# Problem statement
If a line of the records contains the string "transform", copy it out.

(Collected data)
::::::
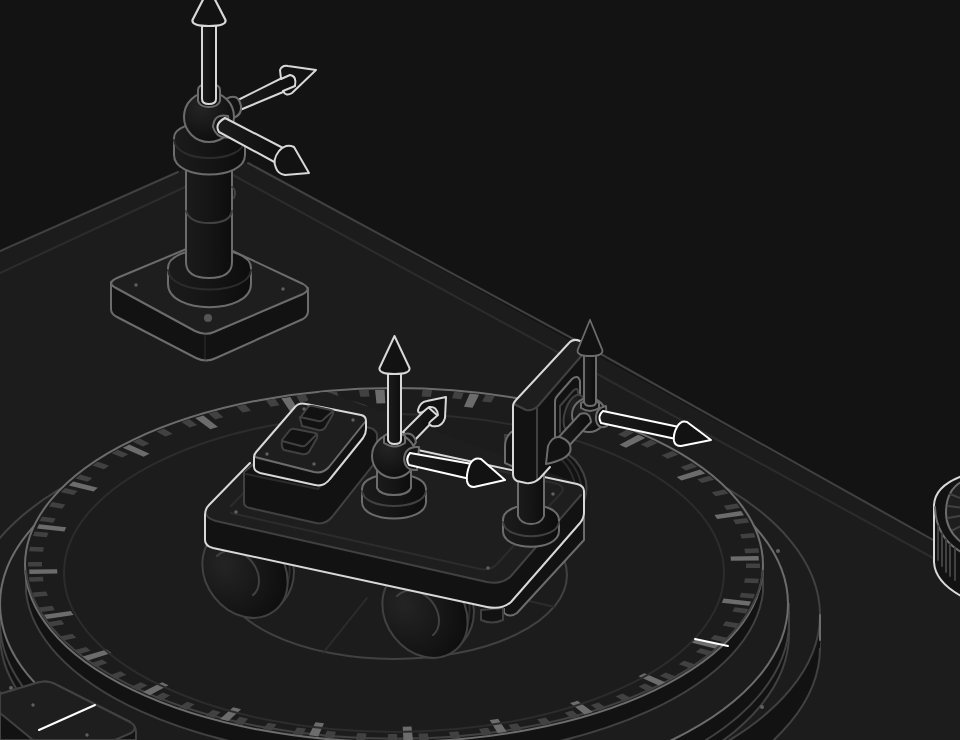
<!DOCTYPE html>
<html lang="en">
<head>
<meta charset="utf-8">
<title>Robot coordinate frames</title>
<style>
:root{--bg:#131313;--floor:#1c1c1c;--top:#1e1e1e;--side:#121212;--faint:#2c2c2c;--dim:#414141;--mid:#6c6c6c;--light:#d8d8d8;--white:#fff}
html,body{margin:0;background:var(--bg);overflow:hidden}
svg{display:block;width:960px;height:740px;stroke-linejoin:round;stroke-linecap:round;stroke-width:2}
.none{fill:none}.top{fill:var(--top)}.side{fill:var(--side)}.floor{fill:var(--floor)}
.faint{stroke:var(--faint)}.dim{stroke:var(--dim)}.mid{stroke:var(--mid)}.light{stroke:var(--light)}.white{stroke:var(--white)}
.bolt{fill:#606060}
.tube{fill:url(#tube)}.ball{fill:url(#ball)}
.ticks{fill:none;stroke-linecap:butt}
</style>
</head>
<body>
<svg viewBox="0 0 960 740" role="img" aria-label="Wheeled robot on a turntable beside a post, each with coordinate axis arrows">
<defs>
<linearGradient id="tube"><stop offset="0" stop-color="#1b1b1b"/><stop offset=".5" stop-color="#151515"/><stop offset="1" stop-color="#0d0d0d"/></linearGradient>
<radialGradient id="ball" cx=".35" cy=".3" r=".8"><stop offset="0" stop-color="#242424"/><stop offset="1" stop-color="#0c0c0c"/></radialGradient>
<path id="cone" d="M0 -37L15 -5Q16 1 0 1Q-16 1 -15 -5Z"/>
<g id="wheel">
<path class="side dim" d="M-36 -42C-10 -62 47 -44 49 -2C49 22 34 40 6 45Z"/>
<path class="none faint" d="M18 -42Q50 -18 32 26M26 -41Q56 -14 38 22M10 -43Q44 -20 26 32"/>
<ellipse class="ball dim" rx="39" ry="48" transform="rotate(-38)"/>
<path class="none dim" d="M-28 -17C-12 -32 14 -14 14 8Q14 17 8 22"/>
</g>
</defs>

<g id="floor">
<path class="floor" d="M0 251L178 172Q213 148 248 163L960 555V740H0Z"/>
<path class="none dim" d="M0 251L178 172M248 163L590 348L935 541"/>
<path class="none faint" d="M0 273L185 187M233 175L590 370L935 559"/>
</g>

<g id="post">
<path class="side mid" d="M111 282V309Q111 314 117 317L196 358Q206 363 216 358L303 319Q308 316 308 311V288Z"/>
<path class="top mid" d="M117 278L196 245Q209 240 222 246L303 284Q312 289 303 294L214 332Q205 336 195 331L116 288Q106 283 117 278Z"/>
<path class="none dim" d="M205 334V360" opacity=".3"/>
<g class="bolt"><circle cx="136" cy="285" r="1.7"/><circle cx="283" cy="289" r="1.7"/><circle cx="207" cy="253" r="1.7"/></g>
<circle cx="208" cy="318" r="4" fill="#555"/>
<path class="tube mid" d="M168 268C168 243 251 243 251 268V284C251 315 168 315 168 284Z"/>
<path class="none faint" d="M168 270C170 296 249 296 251 270"/>
<path class="tube mid" d="M186 160V262Q186 278 209 278Q232 278 232 262V160Z"/>
<path class="none dim" d="M186 211Q190 223 209 223Q230 223 232 211M232 187Q237 190 234 198"/>
<path class="tube mid" d="M174 138C174 117 245 117 245 138V155C245 181 174 181 174 155Z"/>
<path class="none faint" d="M174 140C176 164 243 164 245 140"/>
<g id="post-axes">
<path class="tube light" d="M234 102L290 74Q299 76 295 87L240 110Z"/>
<path class="side light" d="M280 70Q282 65 288 66L316 70L292 93Q286 97 283 91L295 86Q297 76 290 75L281 79Z"/>
<path class="side mid" d="M226 99Q238 92 241 106Q242 116 232 118Z"/>
<circle class="ball mid" cx="209" cy="117" r="25"/>
<path class="side mid" d="M198 90Q198 84 209 84Q220 84 220 90V101Q218 107 209 107Q200 107 198 101Z"/>
<path class="tube light" d="M202 20V99Q202 104 209 104Q216 104 216 99V20Z"/>
<use href="#cone" class="side light" transform="translate(209 25) scale(1.1 1)"/>
<path class="side mid" d="M231 137Q217 140 213 127Q214 113 228 116Z"/>
<path class="tube light" d="M225 118L285 149L278 164L219 132Q214 124 225 118Z"/>
<path class="side light" d="M276 168Q272 160 279 151Q286 143 294 147L309 173L285 175Q278 174 276 168Z"/>
</g>
</g>

<g id="turntable">
<ellipse class="side dim" cx="394" cy="648" rx="426" ry="203"/>
<path class="side" d="M-32 612H820V648H-32Z"/>
<ellipse class="floor dim" cx="394" cy="615" rx="426" ry="203"/>
<path class="none mid" d="M820 615V640"/>
<path class="side dim" d="M0 604V634A394 192 0 0 0 789 634V604Z"/>
<path class="none dim" d="M0 622A394 192 0 0 0 789 622"/>
<ellipse class="floor mid" cx="394" cy="604" rx="394" ry="192"/>
<path class="side dim" d="M26 565V592A369 177 0 0 0 763 592V565Z"/>
<ellipse class="floor mid" cx="394" cy="565" rx="369" ry="177"/>
<path class="none dim" d="M26 571A369 177 0 0 0 763 571"/>
<g id="scale" class="ticks" transform="translate(394 565) scale(1 .48)">
<circle class="dim" r="359" stroke-width="14" pathLength="720" stroke-dasharray="3 7" stroke-dashoffset="1"/>
<circle class="mid" r="351" stroke-width="28" pathLength="720" stroke-dasharray="3 27" stroke-dashoffset="6"/>
</g>
<ellipse class="none faint" cx="394" cy="573" rx="330" ry="159"/>
<ellipse class="none dim" cx="394" cy="575" rx="173" ry="84"/>
<path class="none faint" d="M367 598L323 653M480 590L555 607"/>
<path class="white" d="M695 639L728 646"/>
<g class="bolt"><circle cx="778" cy="551" r="2"/><circle cx="762" cy="707" r="2"/><circle cx="11" cy="688" r="2"/></g>
</g>

<g id="index-block">
<path class="side dim" d="M0 694L36 683Q47 679 57 685L130 722Q136 726 136 732V740H0Z"/>
<path class="top dim" d="M0 694L36 683Q47 679 57 685L130 722Q139 728 131 733L115 740H33L0 713Z"/>
<path class="white" d="M39 730L95 705"/>
<g class="bolt"><circle cx="33" cy="705" r="1.7"/><circle cx="87" cy="735" r="1.7"/></g>
</g>

<g id="knob">
<path class="side light" d="M965 475Q935 485 934 505V562Q935 583 965 598Z"/>
<path class="top mid" d="M965 480Q946 488 946 513Q946 532 965 545Z"/>
<path class="none dim" d="M950 494L965 500M948 506L965 508M948 518L965 515M953 530L965 524"/>
<path class="none mid" d="M935 507Q936 540 965 554"/>
<path class="none dim" d="M938 526V560M942 533V566M946 539V572M950 544V576M955 548V580"/>
</g>

<g id="rover">
<g id="rear-wheels">
<path class="side dim" d="M318 412Q340 395 365 406Q392 422 386 460H320Z"/>
<path class="none faint" d="M330 410Q372 410 376 455M345 406Q382 414 382 450"/>
<path class="side dim" d="M505 435Q548 436 575 460Q592 480 584 502L510 510Z"/>
<path class="none faint" d="M552 452Q574 466 576 492M560 452Q581 468 582 492"/>
</g>
<use href="#wheel" x="245" y="573"/>
<use href="#wheel" x="425" y="613"/>
<path class="side mid" d="M482 600L504 609V613Q510 618 517 613L584 540V518L510 600Z"/>
<path class="side dim" d="M481 610V620Q492 625 503 620V608Z"/>
<path class="side" d="M205 510V540Q205 546 213 548L487 607Q502 610 511 602L580 523Q584 518 584 513V490Z"/>
<path class="top" d="M210 504L310 398Q318 390 330 393L577 483Q588 487 581 495L511 576Q502 585 487 582L214 521Q200 517 210 504Z"/>
<path class="none faint" d="M231 506L320 412M231 513L480 569Q491 571 498 563L562 492Q565 487 558 484L430 455"/>
<path class="none dim" d="M206 514Q208 519 216 521L487 582Q502 585 511 576L581 495"/>
<path class="none light" d="M250 463L209 505Q205 509 205 515V540Q205 546 213 548L487 607Q502 610 511 602L580 523Q584 518 584 513V491Q584 486 577 484L413 449"/>
<g class="bolt"><circle cx="236" cy="512" r="1.8"/><circle cx="488" cy="568" r="1.8"/><circle cx="553" cy="494" r="1.8"/></g>

<g id="battery-box">
<path class="side dim" d="M244 472V502Q244 507 250 508L316 523Q325 525 332 517L377 460V434Q375 428 366 427L300 425Z"/>
<path class="none faint" d="M246 474L318 489L366 430"/>
<path class="side" d="M254 454V467Q254 471 260 473L315 485Q324 487 330 479L363 438Q366 434 366 429V417Z"/>
<path class="top" d="M257 451L295 407Q299 402 306 404L361 415Q369 418 364 424L329 467Q323 474 314 472L259 460Q252 457 257 451Z"/>
<path class="none mid" d="M255 457L314 472Q323 474 329 467L365 422"/>
<path class="none light" d="M257 451L295 407Q299 402 306 404L361 415Q366 416 366 421V429Q366 434 363 438L330 479Q324 487 315 485L260 473Q254 471 254 467V457Q254 454 257 451Z"/>
<path class="side dim" d="M282 440L290 430Q292 428 295 429L315 433Q318 434 317 438L309 452Q306 455 302 454L284 450Q281 448 282 440Z"/>
<path class="none dim" d="M282 441L301 446Q305 447 308 443L317 434"/>
<path class="side dim" d="M300 418L308 407Q310 405 313 406L331 410Q334 411 333 414L325 428Q322 431 318 430L302 426Z"/>
<path class="none dim" d="M300 417L318 421Q322 422 325 418L333 411"/>
<g class="bolt"><circle cx="267" cy="454" r="1.7"/><circle cx="314" cy="464" r="1.7"/><circle cx="353" cy="420" r="1.7"/><circle cx="304" cy="409" r="1.7"/></g>
</g>

<g id="body-axes">
<path class="tube mid" d="M362 489C362 469 426 469 426 489V502C426 524 362 524 362 502Z"/>
<path class="none dim" d="M362 491C364 511 424 511 426 491"/>
<path class="tube mid" d="M377 468V488Q380 495 394 495Q408 495 411 488V468Z"/>
<path class="tube light" d="M403 432L428 407L438 416L412 443Z"/>
<path class="side light" d="M418 410Q420 402 427 401L446 397L445 418Q442 428 432 426Q427 424 431 421L438 415Q437 406 429 407L424 411Q418 415 418 410Z"/>
<path class="side mid" d="M399 436Q413 429 416 442L410 452Z"/>
<circle class="ball mid" cx="394" cy="456" r="22"/>
<path class="side mid" d="M384 436Q394 429 405 436V443Q395 450 384 443Z"/>
<path class="tube light" d="M388 367V440Q389 444 394.500 444Q401 444 401 440V367Z"/>
<use href="#cone" class="side light" x="394.500" y="373"/>
<path class="side mid" d="M419 447Q405 446 404 459Q405 471 417 470Z"/>
<path class="tube white" d="M410 453L472 464L470 479L409 465Q405 459 410 453Z"/>
<path class="side white" d="M467 481Q466 474 470 464Q474 457 481 459L505 480L474 487Q468 487 467 481Z"/>
</g>

<g id="camera-mast">
<path class="tube mid" d="M503 520C503 500 559 500 559 520V531C559 552 503 552 503 531Z"/>
<path class="none dim" d="M503 522C505 541 557 541 559 522"/>
<path class="tube mid" d="M518 470V516Q521 524 531 524Q541 524 544 516V450Z"/>
<path class="side mid" d="M514 430Q505 436 505 446V463L514 467Z"/>
<path class="side" d="M513 403L569 343Q573 339 581 341L587 346V423L540 478Q534 484 526 483L517 481Q513 479 513 474Z"/>
<path class="top" d="M514 402L569 343Q574 338 581 342L588 347L538 407Q533 412 526 410L516 407Z"/>
<path class="none dim" d="M514 404L526 410Q533 411 538 406L583 354M537 408V480"/>
<path class="none light" d="M580 341Q573 338 569 343L516 400Q513 403 513 407V474Q513 479 517 481L526 483Q534 484 540 478L550 467"/>
<path class="side mid" d="M555 402Q555 398 558 395L572 379Q578 374 580 381V418L561 442Q555 446 555 438Z"/>
<path class="none dim" d="M560 406L573 391Q578 386 578 393M560 406V432"/>
<ellipse class="ball dim" cx="574" cy="413" rx="9" ry="19" transform="rotate(18 574 413)"/>
</g>

<g id="camera-axes">
<circle class="ball mid" cx="589" cy="415" r="17"/>
<path class="side mid" d="M581 403Q590 397 599 403V408Q590 414 581 408Z"/>
<path class="tube mid" d="M584 350V402Q585 406 590 406Q596 406 596 402V350Z"/>
<use href="#cone" class="side mid" transform="translate(590 355) scale(.83 .95)"/>
<path class="tube mid" d="M580 414Q590 411 591 422L566 449L556 440Z"/>
<path class="side mid" d="M546 464L548 446Q552 436 560 437Q573 442 570 452Q566 460 546 464Z"/>
<path class="side mid" d="M606 406Q595 408 596 420Q598 430 607 426Z"/>
<path class="tube white" d="M603 411L679 427L676 439L601 423Q597 416 603 411Z"/>
<path class="side white" d="M674 441Q673 434 677 427Q681 420 687 422L711 440L681 446Q675 446 674 441Z"/>
</g>
</g>
</svg>
</body>
</html>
::::::
# Written response
<ellipse class="ball dim" rx="39" ry="48" transform="rotate(-38)"/>
<use href="#cone" class="side light" transform="translate(209 25) scale(1.1 1)"/>
<g id="scale" class="ticks" transform="translate(394 565) scale(1 .48)">
<ellipse class="ball dim" cx="574" cy="413" rx="9" ry="19" transform="rotate(18 574 413)"/>
<use href="#cone" class="side mid" transform="translate(590 355) scale(.83 .95)"/>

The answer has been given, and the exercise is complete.